IGRA Immune response Patient immunosuppressed TB infection TST Tuberculin 


  1. 1.
    Achkar JM, Chan J, Casadevall A. B cells and antibodies in the defense against Mycobacterium tuberculosis infection. Immunol Rev. 2015;264:167–81.PubMedCrossRefGoogle Scholar
  2. 2.
    American Thoracic Society. Diagnostic standards and classification of tuberculosis in adults and children. This official statement of the American Thoracic Society and the Centers for Disease Control and Prevention was adopted by the ATS Board of Directors. July 1999. This statement was endorsed by the Council of the Infectious Disease of America, September 1999. Am J Respir Crit Care Med. 2000a;161:1376–95.Google Scholar
  3. 3.
    American Thoracic Society. Targeted tuberculin testing and treatment of latent tuberculosis infection. This official statement of the American Thoracic Society was adopted by the Board of Directors, July 1999. This is a joint statement of the American Thoracic Society (ATS) and the Centers for Disease Control and Prevention (CDC). This statement was endorsed by the Council of the Infectious Diseases Society of America (IDSA), September 1999, and the sections of this statement as it relates to infants and children were endorsed by the American Academy of Pediatrics (AAP), August 1999. Am J Respir Crit Care Med. 2000b;161(4 Pt 2):221–47.Google Scholar
  4. 4.
    Arias Guillén M. Advances in the diagnosis of tuberculosis infection. Arch Bronconeumol. 2011;47:521–30.PubMedCrossRefGoogle Scholar
  5. 5.
    Cliff JM, Kaufmann SHE, McShane H, Van Helden P, O’Garra A. The human immune response to tuberculosis and its treatment: a view from the blood. Immunol Rev. 2015;264:88–102.PubMedCentralPubMedCrossRefGoogle Scholar
  6. 6.
    Craviotto FG, Limongi L. Controversias en el uso del derivado proteico purificado de tuberculina (PPD) y las nuevas técnicas en la detección in vitro de los niveles de interferón gamma (IGRAs) en un país con alta tasa de infección por tuberculosis. Rev Am Med Respir. 2012;2:44–53.Google Scholar
  7. 7.
    García-Elorriaga G, Martínez-Velázquez M, Gaona-Flores V, Del Rey-Pineda G, González-Bonilla C. Interferon γ in patients with HIV/AIDS and suspicion or latent tuberculosis infection. Asian Pac J Trop Med. 2013;6:135–8. doi: 10.1016/S1995-7645(13)60009-7.PubMedCrossRefGoogle Scholar
  8. 8.
    Jasenosky LD, Scriba TJ, Hanekom WA, Goldfeld AE. T cells and adaptive immunity to Mycobacterium tuberculosis in humans. Immunol Rev. 2015;264:74–87.PubMedCrossRefGoogle Scholar
  9. 9.
    Majlessi L, Prados-Rosales R, Casadevall A, Brosch R. Release of mycobacterial antigens. Immunol Rev. 2015;264:25–45.PubMedCrossRefGoogle Scholar
  10. 10.
    Mayer-Barber KD. Cytokine and lipid mediator networks in tuberculosis. Immunol Rev. 2015;264:264–75.PubMedCrossRefGoogle Scholar
  11. 11.
    Nathan C. What can immunology contribute to the control of the world’s leading cause of death from bacterial infection? Immunol Rev. 2015;264:2–5.PubMedCrossRefGoogle Scholar
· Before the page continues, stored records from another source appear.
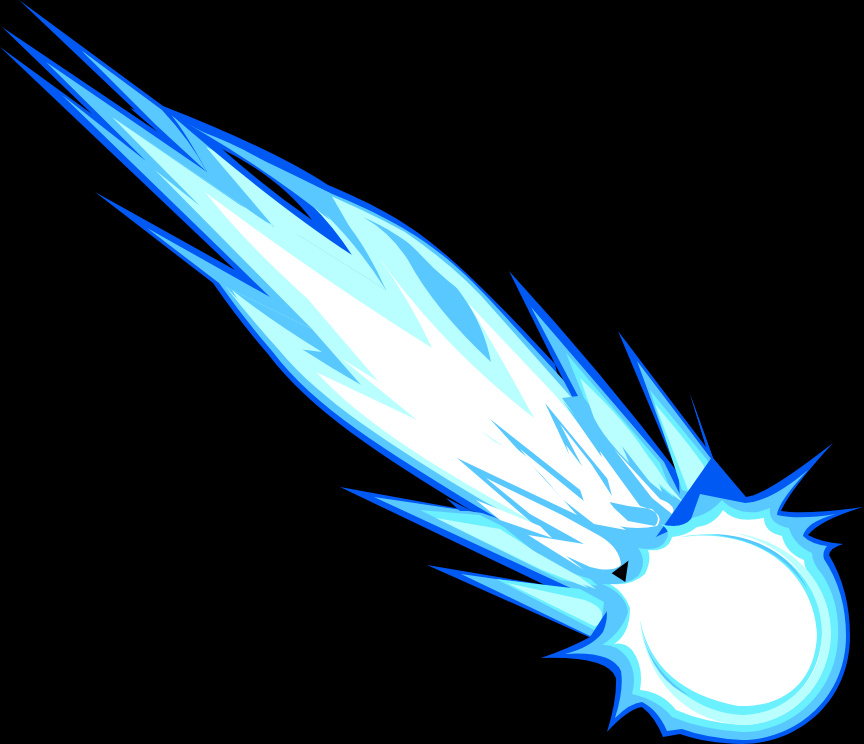
<!DOCTYPE html>
<html lang="en">
<head>
<meta charset="utf-8">
<title>Blue comet</title>
<style>
:root{--night:#000;--edge:#0059f2;--sky:#58c8ff;--aqua:#6af0ff;--ice:#b9ffff;--core:#fff}
html,body{margin:0;width:864px;height:744px;overflow:hidden;background:var(--night)}
svg{display:block}
.night{fill:var(--night)}.edge{fill:var(--edge)}.sky{fill:var(--sky)}.aqua{fill:var(--aqua)}.ice{fill:var(--ice)}.core{fill:var(--core)}
</style>
</head>
<body>
<svg width="864" height="744" viewBox="0 0 864 744" role="img" aria-label="A blue fireball streaking down to the right">
<rect class="night" width="864" height="744"/>

<g id="tail">
<path class="edge" d="M19 0L163 106Q275 150 328 185C410 220 440 240 555 364L600 560L470 510C380 455 310 410 268 354Q240 322 213 283L95 192L235 270L0 47L92 114L2 27L158 132Z"/>
<path class="sky" d="M82 51L162 111L207 134Q285 170 330 193C410 226 445 252 490 300L578 396L640 540L590 572L478 507C385 450 315 408 272 351Q245 320 219 283L147 228L270 297L62 95L146 161L46 62L207 172Z"/>
<path class="ice" d="M112 117L274 227L206 134Q255 160 285 186L352 255L386 290Q355 220 310 187Q365 210 405 232Q460 270 492 308L578 405L640 530L590 560L480 499C390 445 320 400 279 350Q250 318 226 287L312 329L155 170L200 206Z"/>
<path class="sky" d="M112 117L274 227Q240 175 200 132L330 193L386 290L300 236L240 205Z"/>
<path class="ice" d="M206 147L290 184Q345 225 386 290L300 236L266 222L274 227Z"/>
<path class="edge" d="M163 106Q180 122 207 172L158 132L130 108L150 116Z"/>
<path class="sky" d="M82 51L162 110Q190 140 207 172L156 125Z"/>
<path class="edge" d="M168 112L200 131Q300 174 352 255Q275 205 168 112Z"/>
<path class="sky" d="M200 131Q290 164 330 220Q270 172 200 131Z"/>
<path class="night" d="M222 149Q280 178 312 220Q265 187 222 149Z"/>
<path class="sky" d="M363 217C430 247 480 300 491 362Q435 310 408 260Q390 232 363 217Z"/>
<path class="ice" d="M382 222C430 245 460 275 482 306Q445 282 418 252Q402 236 382 222Z"/>
<path class="sky" d="M226 287L312 329L361 385Q300 350 254 316Z"/>
<path class="ice" d="M232 290Q270 320 322 352L290 348Q250 322 232 290Z"/>
<path class="core" d="M205 192Q320 278 432 348Q410 300 375 252Q440 345 534 418Q500 355 468 303L555 395L650 510L610 570L530 520C440 470 365 425 316 372L417 420L342 359L378 381L300 290L342 329Q255 255 205 192Z"/>
<path class="ice" d="M480 430L503 446L495 442Z"/>
</g>

<g id="upper-flares">
<path class="edge" d="M509 271Q600 370 682 478L700 510L600 450L555 364Z"/>
<path class="sky" d="M531 307L664 462L690 515L640 505L562 398L578 396Z"/>
<path class="aqua" d="M566 353L660 463L674 498L640 470L584 398Z"/>
<path class="ice" d="M580 378Q630 425 650 460L662 492Q610 450 594 418Z"/>
<path class="edge" d="M618 331L706 447L690 394L713 458L746 498L720 520L679 476Z"/>
<path class="sky" d="M637 361L712 460L740 500L710 520L680 510L679 476Z"/>
<path class="aqua" d="M650 390L708 461L712 490L702 496L682 490Z"/>
<path class="ice" d="M655 404Q690 445 704 466Q710 482 708 493Q698 497 688 490Z"/>
<path class="edge" d="M690 394L713 458L708 452Z"/>
</g>

<g id="lower-flares">
<path class="edge" d="M340 487L472 511L560 550L600 642L427 565L545 585Z"/>
<path class="sky" d="M374 497L482 513L560 540L630 585L608 630L590 636L461 574L575 590Z"/>
<path class="aqua" d="M420 510L480 515L570 560L598 586L560 580Z"/>
<path class="ice" d="M436 518L500 529L572 575L588 588L540 569Z"/>
<path class="aqua" d="M496 579L580 589L604 602L600 633Z"/>
<path class="ice" d="M507 583L585 600Q603 607 602 616Q600 627 594 626Z"/>
<path class="edge" d="M446 498L472 511L460 511Z"/>
</g>

<g id="wake-streaks">
<path class="sky" d="M490 419L589 497L545 403L620 494L600 442L633 502L562 400L645 500L622 446L662 498L690 508L690 528L640 552L600 582L555 568L500 524L552 540L457 458L577 515Z"/>
<path class="core" d="M508 442L584 502L566 445L614 508L628 521L655 526Q662 518 652 509L628 506L600 500L560 424L592 465L612 496L600 451L640 506Q667 513 657 526Q638 530 618 526L575 508Z"/>
<path class="core" d="M486 478L562 515L600 536Q620 548 621 565Q612 573 590 567L566 556L584 570L528 535L584 544L530 514Z"/>
<path class="core" d="M520 449L590 506L626 530L594 524L562 499Z"/>
<path class="core" d="M614 449L660 499Q678 506 672 514L652 498Z"/>
<path class="core" d="M476 500L540 526L552 538L500 520Z"/>
<path class="ice" d="M622 427Q650 455 666 482L684 503Q650 480 638 458Z"/>
<path class="ice" d="M518 542L580 577L596 589L560 576Z"/>
</g>

<g id="fireball">
<path class="edge" d="M712 457L746 497Q765 496 833 443Q790 490 781 511Q805 515 863 507Q820 520 808 535Q820 542 843 544Q830 548 829 555Q850 590 850 636C850 702 798 744 742 744Q705 743 680 734L663 737Q655 717 642 707Q628 709 607 732Q617 700 616 678Q608 656 541 658Q570 648 590 637L640 560Z"/>
<path class="sky" d="M700 494L745 503Q770 502 808 470Q778 502 777 515Q800 520 836 514Q806 522 803 536Q811 544 827 546Q822 552 824 559Q846 592 846 636C846 698 796 740 742 740Q706 738 682 729L667 731Q658 710 642 702Q630 703 615 718Q624 690 621 671Q612 651 565 654Q592 647 603 632Q614 606 594 586L625 584L630 550L660 535L690 522Z"/>
<path class="aqua" d="M692 518Q710 514 722 500Q735 514 758 512L770 508Q768 524 789 528Q794 545 812 553Q812 563 822 574Q840 602 838 638C836 692 792 732 742 732Q704 730 672 717Q658 700 632 694Q638 672 626 656Q616 644 602 645Q622 632 628 612Q626 594 602 584Q626 586 638 576Q648 562 638 548Q660 552 666 540Q672 530 660 524Q682 530 692 518Z"/>
<path class="core" d="M697 527Q714 525 723 510Q735 524 764 518Q764 532 782 536Q786 553 804 560Q804 570 814 580Q832 606 830 638C828 688 788 725 742 725Q706 723 676 710Q662 692 640 690Q644 666 632 650Q624 642 614 644Q630 634 630 608Q624 592 610 584Q632 586 645 574Q652 560 648 550Q668 552 672 537Q686 536 697 527Z"/>
<path class="ice" d="M735 533C795 542 832 585 831 637C828 688 788 725 742 725C686 722 646 680 640 620Q654 695 742 712C790 710 822 680 822 634C819 580 785 545 735 533Z"/>
<path class="aqua" d="M680 537C760 522 822 570 822 634C820 682 786 714 742 715C690 712 648 672 640 620Q654 690 738 706C790 708 816 676 817 634C814 574 760 526 680 537Z"/>
<path class="sky" d="M708 534C758 534 792 556 808 590C784 552 748 538 708 534Z"/>
<path class="sky" d="M641 630Q652 672 690 696Q654 682 641 630Z"/>
</g>
</svg>
</body>
</html>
Copyright information

© Springer International Publishing Switzerland 2015

Authors and Affiliations

  • Guadalupe García-Elorriaga
    • 1
  • Guillermo del Rey-Pineda
    • 2
  1. 1.Mexican Social Security Institute, IMSSNational Medical Center La Raza, CMNRMexico CityMexico
  2. 2.Department of InfectologyFederico Gomez Children’s HospitalMexico CityMexico

Personalised recommendations